[RECORDS SUPPLIED]

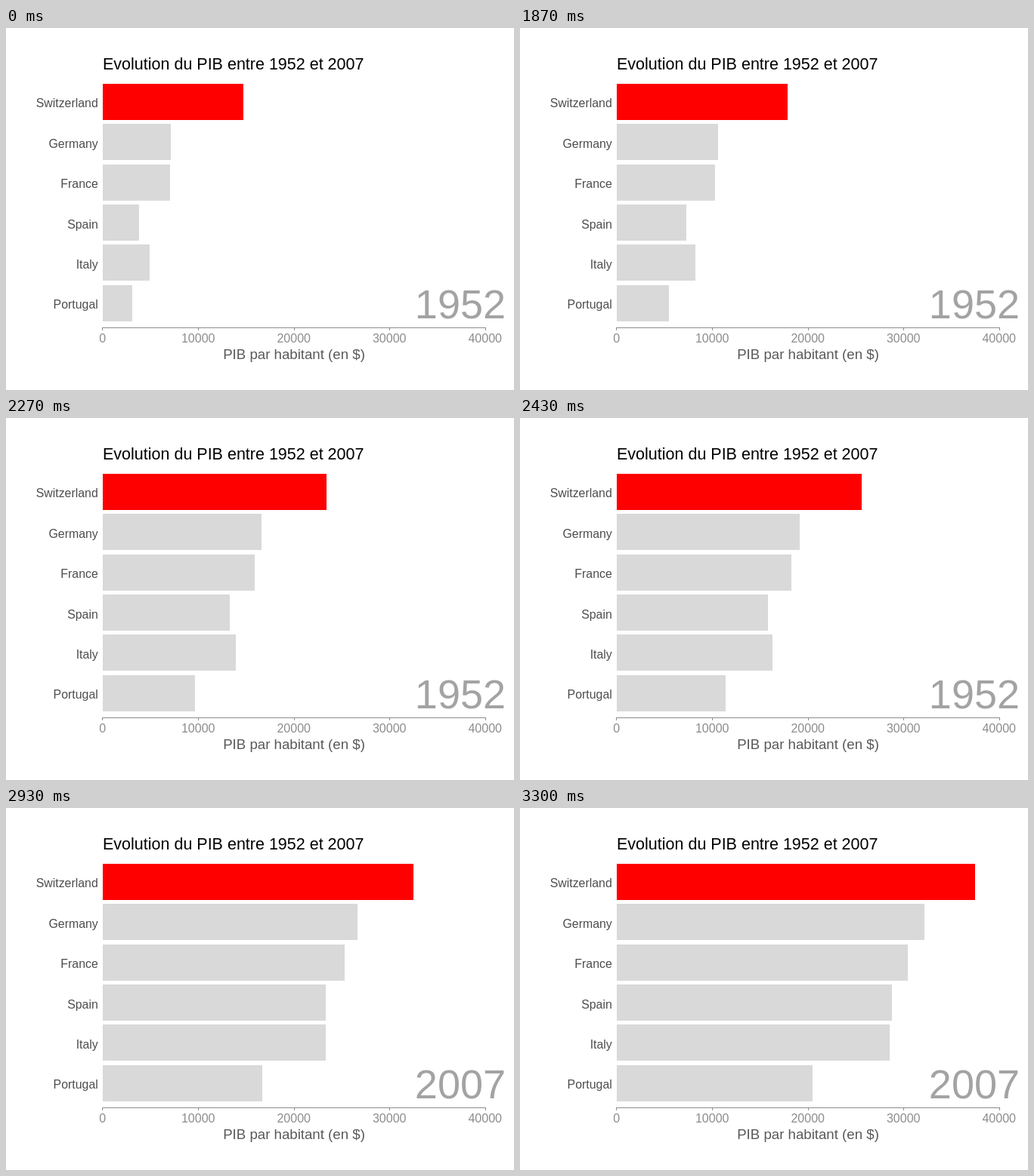
An HTML page for the animation above (5 s loop, 672 by 480 pixels).

```html
<!DOCTYPE html>
<html lang="fr">
<head>
<meta charset="utf-8">
<title>Evolution du PIB</title>
<style>
  html, body { margin: 0; width: 100%; height: 100%; overflow: hidden; background: #fff; }
  svg { display: block; width: 672px; height: 480px; }
  text { font-family: "Liberation Sans", Arial, sans-serif; font-kerning: none; }
</style>
</head>
<body>
<svg id="chart" viewBox="0 0 672 480"></svg>
<script>
const NS = "http://www.w3.org/2000/svg";
const chart = document.getElementById("chart");
const LOOP = 5000, STEPS = 50, HOLD = 49;
const LEFT = 128, ORIGIN = 127.7, SCALE = 0.01265;

// country, GDP per head in 1952 and in 2007
const rows = [
  ["Switzerland", 14734.2, 37506.4],
  ["Germany", 7144.1, 32170.4],
  ["France", 7029.8, 30470],
  ["Spain", 3834, 28821.1],
  ["Italy", 4931.4, 28569.7],
  ["Portugal", 3068.3, 20509.6]
];

function add(tag, attrs, content = "") {
  const el = document.createElementNS(NS, tag);
  for (const key in attrs) el.setAttribute(key, attrs[key]);
  el.textContent = content;
  return chart.appendChild(el);
}

function label(content, x, y, size, fill, anchor) {
  return add("text", { x, y, "font-size": size, fill, "text-anchor": anchor }, content);
}

const px = value => Math.round(ORIGIN + value * SCALE);

label("Evolution du PIB entre 1952 et 2007", 128, 55, 21.5, "#000", "start");

const bars = rows.map(([name], i) => {
  label(name, 121.8, Math.round(105.4 + 53.4 * i), 15.9, "#4d4d4d", "end");
  return add("rect", {
    x: LEFT, y: Math.round(73.9 + 53.35 * i), height: 48,
    fill: i ? "#d9d9d9" : "#f00"
  });
});

add("rect", { x: LEFT, y: 397, width: 506, height: 1, fill: "#8c8c8c" });
for (let v = 0; v <= 40000; v += 10000) {
  add("rect", { x: px(v) - (v ? 0 : 1), y: 397, width: 1, height: 4, fill: "#8c8c8c" });
  label(String(v), ORIGIN + v * SCALE, 417, 16, "#8c8c8c", "middle");
}
label("PIB par habitant (en $)", 381, 439, 18.67, "#595959", "middle");
const year = label("1952", 661, 385, 54, "#a3a3a3", "end");

function draw(ms) {
  // 30 steps per second, on a 10 ms clock
  const tick = Math.floor((Math.floor(ms / 10) * 10 + 5) * 0.03);
  const p = Math.min(Math.max((tick - HOLD) / STEPS, 0), 1);
  rows.forEach(([, from, to], i) => {
    bars[i].setAttribute("width", px(from + (to - from) * p) - LEFT);
  });
  year.textContent = p < 0.5 ? "1952" : "2007";
}

const start = performance.now();
function loop() {
  draw((performance.now() - start) % LOOP);
  requestAnimationFrame(loop);
}
draw(0);
requestAnimationFrame(loop);
</script>
</body>
</html>
```
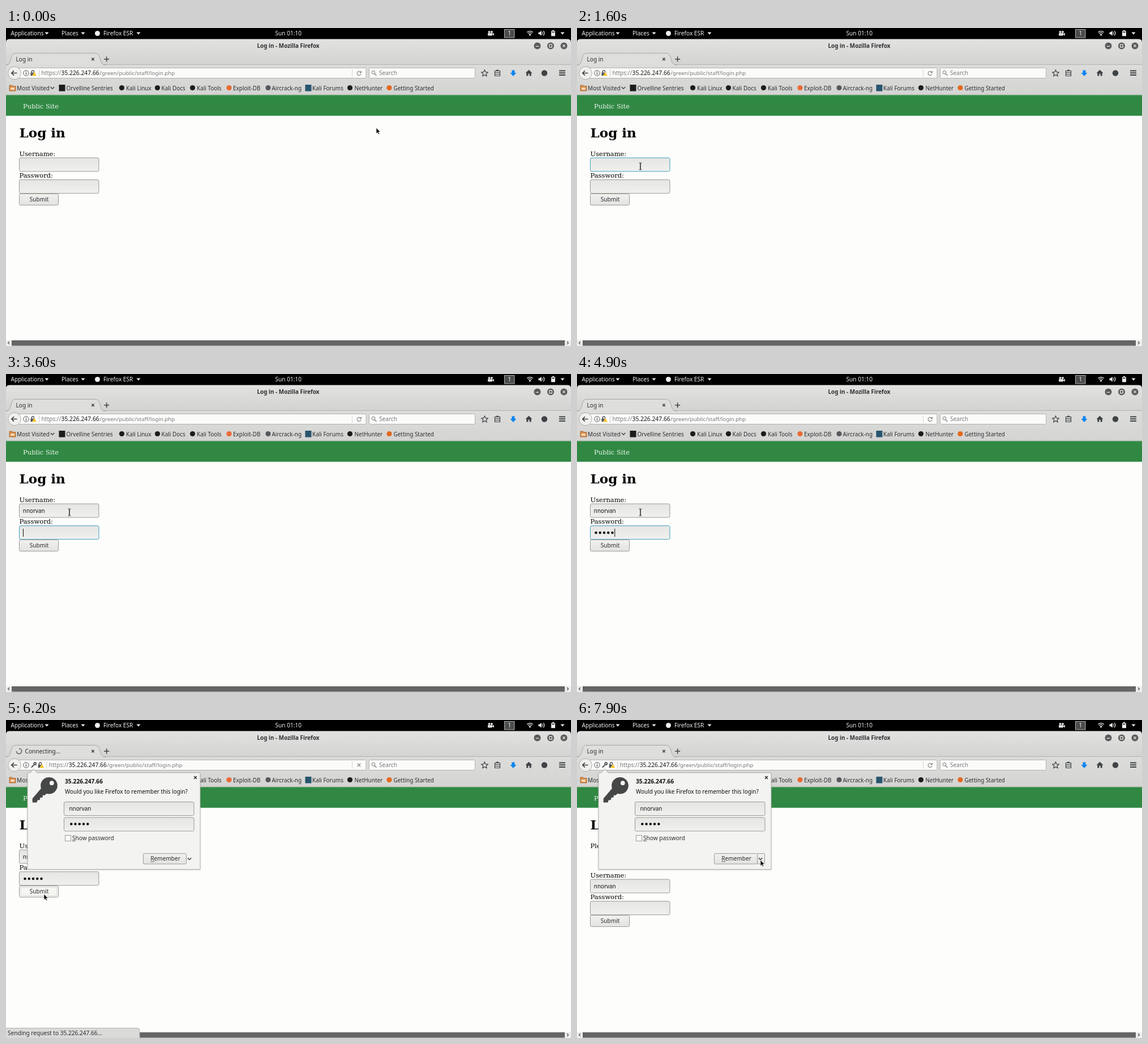
An HTML page that plays this animation: 998 px wide and 561 px high, repeating every 8 s.

```html
<!DOCTYPE html>
<html lang="en">
<head>
<meta charset="utf-8">
<title>Log in</title>
<style>
html, body { margin: 0; width: 100%; height: 100%; overflow: hidden; background: #fdfdfc; }
svg { display: block; width: 998px; height: 561px; }
text { font-family: "Noto Sans", "Open Sans", sans-serif; font-size: 10.1px; fill: #2b2f30; white-space: pre; }
.page { font-family: "DejaVu Serif", serif; font-size: 11.5px; fill: #000; }
.line { fill: none; stroke: #3f4345; stroke-width: 1.2; }
</style>
</head>
<body>
<svg id="stage" viewBox="0 0 998 561" xmlns="http://www.w3.org/2000/svg"></svg>
<script>
const LOOP = 8000, USER = "nnorvan", HOST = "35.226.247.66";
const INK = "#3f4345";

// Markup helpers
const text = (x, y, s, attrs = "") => `<text x="${x}" y="${y}" ${attrs}>${s}</text>`;
const rect = (x, y, w, h, fill, attrs = "") =>
  `<rect x="${x}" y="${y}" width="${w}" height="${h}" fill="${fill}" ${attrs}/>`;
const path = (d, fill = "none", attrs = "") => `<path d="${d}" fill="${fill}" ${attrs}/>`;
const line = (d, attrs = "") => `<path class="line" d="${d}" ${attrs}/>`;
const circle = (x, y, r, fill, attrs = "") => `<circle cx="${x}" cy="${y}" r="${r}" fill="${fill}" ${attrs}/>`;
const group = (id, s, attrs = "") => `<g id="${id}" ${attrs}>${s}</g>`;
const grad = (id, a, b) => `<linearGradient id="${id}" x1="0" y1="0" x2="0" y2="1">
  <stop stop-color="${a}"/><stop offset="1" stop-color="${b}"/></linearGradient>`;
const field = (id, x, y, w, h) =>
  rect(x, y, w, h, "url(#input)", `id="${id}" rx="2.5" stroke="#9b9b91"`);
const dots = (id, x, y) => group(id,
  [0, 1, 2, 3, 4].map(i => circle(x + i * 7.25, y, 2.25, "#111")).join(""));
const down = (x, y, fill) => path(`M${x - 3.5} ${y - 1.8}h7l-3.5 4z`, fill);
const cross = (x, y, r, attrs) => line(`M${x - r} ${y - r}l${2 * r} ${2 * r}m0 ${-2 * r}l${-2 * r} ${2 * r}`, attrs);

function topBar() {
  const white = 'style="fill:#eeeeec"';
  return rect(0, 0, 998, 27, "#000") +
    text(8.5, 13, "Applications", white) + down(72, 9.4, "#eee") +
    text(98, 13, "Places", white) + down(136, 9.4, "#eee") +
    circle(161.5, 9.5, 4.5, "#eee") + text(172, 13, "Firefox ESR", white) + down(234, 9.4, "#eee") +
    text(475.5, 13, "Sun 01:10", white) +
    circle(853.5, 7, 2, "#ddd") + circle(858, 7, 2, "#ddd") + rect(851, 9, 8, 4.5, "#ddd", 'rx="1"') +
    path("M859 10.5l3-2v5l-3-2z", "#ddd") +
    rect(880.5, 2.5, 17.5, 14.5, "#4b4d4d", 'stroke="#b4b4b2"') + text(886.5, 13.4, "1", white) +
    path("M925.5 14l-2.2-2.8q2.2-1.6 4.4 0z", "#eee") +
    line("M922 9.8q3.5-2.8 7 0M920.3 7.6q5.2-4 10.4 0", 'style="stroke:#eee"') +
    path("M940.5 7.5h2.2l3-2.7v9l-3-2.7h-2.2z", "#eee") +
    line("M947.3 7q1.6 2.3 0 4.6M949.3 5.2q3.2 4 0 8.2", 'style="stroke:#eee"') +
    path("M965 4h3v1.3h2v9h-7v-9h2z", "#eee") + rect(964.2, 6.5, 4.6, 1.6, "#222") +
    down(983, 9.4, "#eee");
}

function windowTop() {
  const button = x => circle(x, 31.5, 6, "#5a5c5b");
  const pale = 'style="stroke:#eee"';
  return path("M0 65V25.5q0-6 6-6H992q6 0 6 6V65z", "url(#title)") +
    text(443.5, 35, "Log in - Mozilla Firefox", 'font-weight="700" style="font-size:9.9px"') +
    button(938.5) + button(962) + button(985.5) +
    line("M935.7 32.3h5.6", pale) + line("M959.7 29.2h4.6v4.6h-4.6z", pale) + cross(985.5, 31.5, 2.1, pale) +
    rect(0, 65, 998, 54, "url(#tools)") + rect(0, 64, 998, 1, "#b4b4b1") +
    path("M0 65.5C6 65.5 7 61 9 54C11 47 12 44.5 18 44.5H156C163 44.5 164 48 166 54C168 61 169 65.5 177 65.5", "#dededc", 'stroke="#a6a6a2"') +
    cross(153.5, 55, 2.2, 'style="stroke-width:1.6"') + line("M173.2 55h9M177.7 50.5v9", 'style="stroke-width:1.5"') +
    text(17.5, 58.7, "Log in", 'id="tabTitle"') +
    group("spinner", path("M0-4.6A4.6 4.6 0 1 1-4.6 0", "none", 'stroke="#666" stroke-width="1.7"'));
}

function toolbar() {
  const grey = 'style="fill:#777a7a"';
  return rect(18.5, 70.5, 617.5, 18, "#fbfbfa", 'rx="2" stroke="#b2b2ae"') +
    circle(15, 79.5, 11.3, "#f0f0ee", 'stroke="#acaca8"') +
    line("M19.5 79.5h-9M14 75.3l-4.2 4.2 4.2 4.2", 'style="stroke-width:1.7"') +
    circle(35.5, 79.5, 4.8, "none", 'stroke="#555"') + line("M35.5 78.5v3.8M35.5 76.2v1.2") +
    group("urlKey", circle(51.2, 77, 2, "none", 'stroke="#555" stroke-width="1.8"') +
      line("M49.5 78.7l-5 5M46.5 81.5l1.3 1.3", 'style="stroke-width:1.6"')) +
    group("url",
      line("M45.2 79v-1.8q0-2.4 2.2-2.4t2.2 2.4V79") + rect(43.5, 78.5, 7.5, 5.8, "#555") +
      path("M50.2 77.5l4 7h-8z", "#f5c211", 'stroke="#fbfbfa" stroke-width=".5"') +
      rect(58, 73, 1, 13, "#ccc") +
      text(62.5, 83, "https://", grey) +
      text(97.5, 83, HOST, 'style="font-size:10.3px;fill:#151818"') +
      text(165.3, 83, "/green/public/staff/login.php", 'style="font-size:9.75px;fill:#777a7a"')) +
    rect(611, 73, 1, 13, "#d2d2cf") +
    group("reload", line("M626.7 78.2A3.5 3.5 0 1 0 627 81", 'style="stroke:#888"') + path("M628 75.2v4h-4z", "#888")) +
    group("stop", cross(623.5, 79.5, 2.8, 'style="stroke:#777"')) +
    rect(641.5, 70.5, 187, 18, "#fbfbfa", 'rx="2" stroke="#b2b2ae"') +
    circle(649, 78.3, 2.9, "none", 'stroke="#777"') + line("M651 80.5l3.5 3.7", 'style="stroke:#777"') +
    text(659, 83, "Search", grey) +
    line("M845.5 74l1.7 3.7 4 .4-3 2.7.9 4-3.6-2.1-3.6 2.1.9-4-3-2.7 4-.4z") +
    line("M863.5 75.5h9v9h-9zM863.5 78.5h9M863.5 81.5h9") + rect(866, 73.7, 4, 2.5, INK) +
    path("M893.5 74.5h5v4.5h3l-5.5 6-5.5-6h3z", "#0a84f0") +
    path("M923.5 73.8l6 5.7h-1.8v5h-3v-3.7h-2.4v3.7h-3v-5h-1.8z", INK) +
    circle(951, 79.5, 5.2, INK) +
    line("M977 75.5h11M977 79.3h11M977 83.1h11", 'style="stroke-width:2"');
}

function bookmarks() {
  const dark = "#1c1c1c";
  // label, text x, mark x, mark colour, square mark
  const items = [
    ["Orvelline Sentries", 106.5, 99, dark, 1], ["Kali Linux", 212, 204.5, dark], ["Kali Docs", 274.5, 267.5, dark],
    ["Kali Tools", 337, 329.5, dark], ["Exploit-DB", 401, 394, "#ea6a33"], ["Aircrack-ng", 469.5, 463, "#55595b"],
    ["Kali Forums", 541, 534, "#28556f", 1], ["NetHunter", 615.5, 607.5, dark], ["Getting Started", 684.5, 677, "#e3691f"]
  ];
  return path("M6 101h4.5l1.3 1.6H17V111H6z", "#d58a48", 'stroke="#a9632a" stroke-width=".8"') +
    rect(8, 105, 7, 4, "#f3d7b5") +
    text(19, 109.5, "Most Visited") + line("M78.8 104l3.2 3.2 3.2-3.2", 'style="stroke-width:1.5"') +
    items.map(([s, x, mx, c, square]) => text(x, 109.5, s, 'style="font-size:9.95px"') +
      (square ? rect(mx - 5.5, 100, 11, 11.5, c) : circle(mx, 105.5, 4.6, c))).join("") +
    rect(0, 117.5, 998, 1, "#a9b0a6");
}

function page() {
  return rect(0, 118, 998, 443, "#fdfdfc") + rect(0, 118.3, 998, 36.5, "#308843") +
    text(30, 141.8, "Public Site", 'class="page" style="fill:#eef5ee"') +
    text(23.5, 192.7, "Log in", 'class="page" style="font-size:23.1px;font-weight:700"') +
    group("errors", text(23.5, 225.7, "Please fix the following errors:", 'class="page"')) +
    group("form",
      text(23.5, 225.7, "Username:", 'class="page"') + field("userBox", 23.5, 229, 140.5, 24) +
      text(29.8, 244.8, "", 'id="user" style="font-size:9.85px;fill:#111"') +
      text(23.5, 264.3, "Password:", 'class="page"') + field("passBox", 23.5, 267.7, 140.5, 24) +
      dots("pass", 33.5, 280) +
      rect(23.5, 292.5, 69, 20, "url(#button)", 'id="submitBox" rx="2" stroke="#9b9b97"') +
      rect(26, 295, 64, 15, "none", 'id="submitRing" stroke="#a9a9a4" stroke-dasharray="1 1" stroke-width=".8"') +
      text(41.8, 306.2, "Submit", 'id="submitText"') +
      rect(0, 0, 1, 14, "#111", 'id="caret"')) +
    rect(0, 550.5, 998, 10.5, "#eeeeec") + rect(10, 551, 977, 9.5, "#646564") +
    line("M6 553.3l-2.4 2.3 2.4 2.3M991 553.3l2.4 2.3-2.4 2.3") +
    group("status", path("M-1 543.5H232q4 0 4 4V562H-1z", "#dadad8", 'stroke="#b4b4b0"') +
      text(3, 556, `Sending request to ${HOST}...`));
}

function popup() {
  return group("popup",
    path("M38 95q0-2 2-2H43l6-6.5 6 6.5H341q2 0 2 2V263.5H38z", "#f3f3f1", 'stroke="#adada8" filter="url(#shade)"') +
    path("M63 119.5l9.5 9.5-4.5 4-3-.5-.5 4-4 .5-.8 4-4 .5-1.2 4H46.7V138.5z", "#454746") +
    circle(76, 115.8, 14.8, "#454746") + circle(80.8, 111.2, 3.9, "#f3f3f1") +
    text(104, 111.5, HOST, 'style="font-weight:700;font-size:10.2px;fill:#111"') +
    text(104, 130, "Would you like Firefox to remember this login?", 'style="font-size:9.95px;fill:#111"') +
    cross(334.5, 101.5, 2.3, 'style="stroke-width:1.7"') +
    field("", 102.5, 144.5, 229.5, 24) + text(111.5, 159.5, USER, 'style="font-size:9.85px;fill:#111"') +
    field("", 102.5, 172, 229.5, 24) + dots("", 115.3, 183.6) +
    rect(104.5, 203.5, 10, 10, "#fbfbfa", 'stroke="#9b9b97"') +
    text(117, 212, "Show password") + rect(117, 213, 6, .8, INK) +
    rect(242.5, 235.5, 76, 18.5, "url(#button)", 'rx="2" stroke="#9b9b97"') +
    text(255.3, 248.3, "Remember") + rect(255.5, 249.5, 6.5, .8, INK) +
    rect(318.5, 235.5, 13, 18.5, "url(#button)", 'id="menuBox" rx="1.5" stroke="#9b9b97"') +
    line("M320.8 243.3l3.2 3.2 3.2-3.2", 'style="stroke-width:1.5"'));
}

const stage = document.getElementById("stage");
stage.innerHTML = `<defs>${grad("title", "#e2e2e0", "#d3d3d1")}${grad("tools", "#dcdcda", "#d4d4d2")}
  ${grad("input", "#e5e5e3", "#f0f0ee")}${grad("button", "#f1f1ef", "#e3e3e1")}
  <filter id="shade" x="-5%" y="-5%" width="110%" height="112%"><feDropShadow dx="0" dy="1" stdDeviation="1" flood-opacity=".15"/></filter></defs>` +
  topBar() + windowTop() + toolbar() + bookmarks() + page() + popup() +
  group("arrow", path("M0 0V10.4L2.4 8.2L4 11.8L5.7 11L4.1 7.6H7.2Z", "#000", 'stroke="#fff" stroke-width=".7"')) +
  group("beam", line("M-2.3-6H-.8Q0-6 0-5V5Q0 6-.8 6H-2.3M2.3-6H.8Q0-6 0-5V5Q0 6 .8 6H2.3", 'style="stroke:#222;stroke-width:1"'));

const $ = id => document.getElementById(id);
const set = (id, key, value) => $(id).setAttribute(key, value);
const show = (id, on) => set(id, "visibility", on ? "visible" : "hidden");
const clamp = v => Math.max(0, Math.min(1, v));
const count = (times, t) => times.filter(at => t >= at).length;

const LETTERS = [2100, 2300, 2500, 2700, 2900, 3100, 3300];
const BULLETS = [3700, 4000, 4200, 4500, 4800];
const FOCUS = 800, TAB = 3500, PRESS = 5600, RELEASE = 5800, LOAD = 5900, ASK = 6000, STATUS = 6200, DONE = 6800;
// start, end, from, to
const MOVES = [
  [0, 700, [654, 176], [112, 244]],
  [4900, 5400, [112, 244], [67, 307]],
  [7100, 7700, [67, 307], [324, 247]]
];

function pointer(t) {
  const [a, b, from, to] = MOVES.filter(m => t >= m[0]).pop();
  const u = clamp((t - a) / (b - a)), k = u * u * (3 - 2 * u);
  return from.map((v, i) => v + (to[i] - v) * k);
}

function draw(t) {
  const loading = t >= LOAD && t < DONE, done = t >= DONE, asked = t >= ASK;
  const inUser = t >= FOCUS && t < TAB, inPass = t >= TAB && t < PRESS;
  const [x, y] = pointer(t);

  $("user").textContent = USER.slice(0, count(LETTERS, t));
  const typed = done ? 0 : count(BULLETS, t);
  [...$("pass").children].forEach((dot, i) => dot.setAttribute("visibility", i < typed ? "visible" : "hidden"));
  set("userBox", "stroke", inUser ? "#429fc3" : "#9b9b91");
  set("passBox", "stroke", inPass ? "#429fc3" : "#9b9b91");

  const last = [FOCUS, ...LETTERS, TAB, ...BULLETS].filter(k => k <= t).pop();
  show("caret", (inUser || inPass) && (t - last) % 1200 < 600);
  set("caret", "x", inUser ? 29.9 + $("user").getComputedTextLength() : 30 + typed * 7.25);
  set("caret", "y", inUser ? 234 : 273);

  const pressed = t >= PRESS && t < RELEASE;
  const hover = !done && y > 292 && x < 93;
  set("submitBox", "fill", pressed ? "#b9b9b7" : hover ? "#f5f5f2" : "url(#button)");
  set("submitText", "x", pressed ? 42.5 : 41.8);
  show("submitRing", t >= PRESS && !done);
  set("form", "transform", `translate(0 ${done ? 52 : 0})`);
  show("errors", done);

  $("tabTitle").textContent = loading ? "Connecting..." : "Log in";
  set("tabTitle", "x", loading ? 33.5 : 17.5);
  show("spinner", loading);
  set("spinner", "transform", `translate(23 55) rotate(${(t - STATUS) * .45})`);
  show("reload", !loading);
  show("stop", loading);
  show("status", t >= STATUS && !done);

  show("urlKey", asked);
  set("url", "transform", `translate(${asked ? 13.2 : 0} 0)`);
  show("popup", asked);
  set("popup", "opacity", clamp((t - ASK + 100) / 200));
  $("menuBox").style.display = x > 318 && y > 235 && y < 254 && asked ? "" : "none";

  const overField = x > 23 && x < 164 && (y > 229 && y < 253 || y > 267.5 && y < 292) && !asked;
  show("beam", overField);
  show("arrow", !overField);
  set(overField ? "beam" : "arrow", "transform", `translate(${x} ${y})`);
}

function tick() {
  draw(Math.floor(performance.now() % LOOP / 100) * 100);
  requestAnimationFrame(tick);
}
tick();
</script>
</body>
</html>
```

[/RECORDS SUPPLIED]

WHAT YOU ARE ASKED TO DO:
Only lines containing the word "filter" should appear in the answer, and every such line from the records above must be there.

TASK RESPONSE:
    path("M38 95q0-2 2-2H43l6-6.5 6 6.5H341q2 0 2 2V263.5H38z", "#f3f3f1", 'stroke="#adada8" filter="url(#shade)"') +
  <filter id="shade" x="-5%" y="-5%" width="110%" height="112%"><feDropShadow dx="0" dy="1" stdDeviation="1" flood-opacity=".15"/></filter></defs>` +
const count = (times, t) => times.filter(at => t >= at).length;
  const [a, b, from, to] = MOVES.filter(m => t >= m[0]).pop();
  const last = [FOCUS, ...LETTERS, TAB, ...BULLETS].filter(k => k <= t).pop();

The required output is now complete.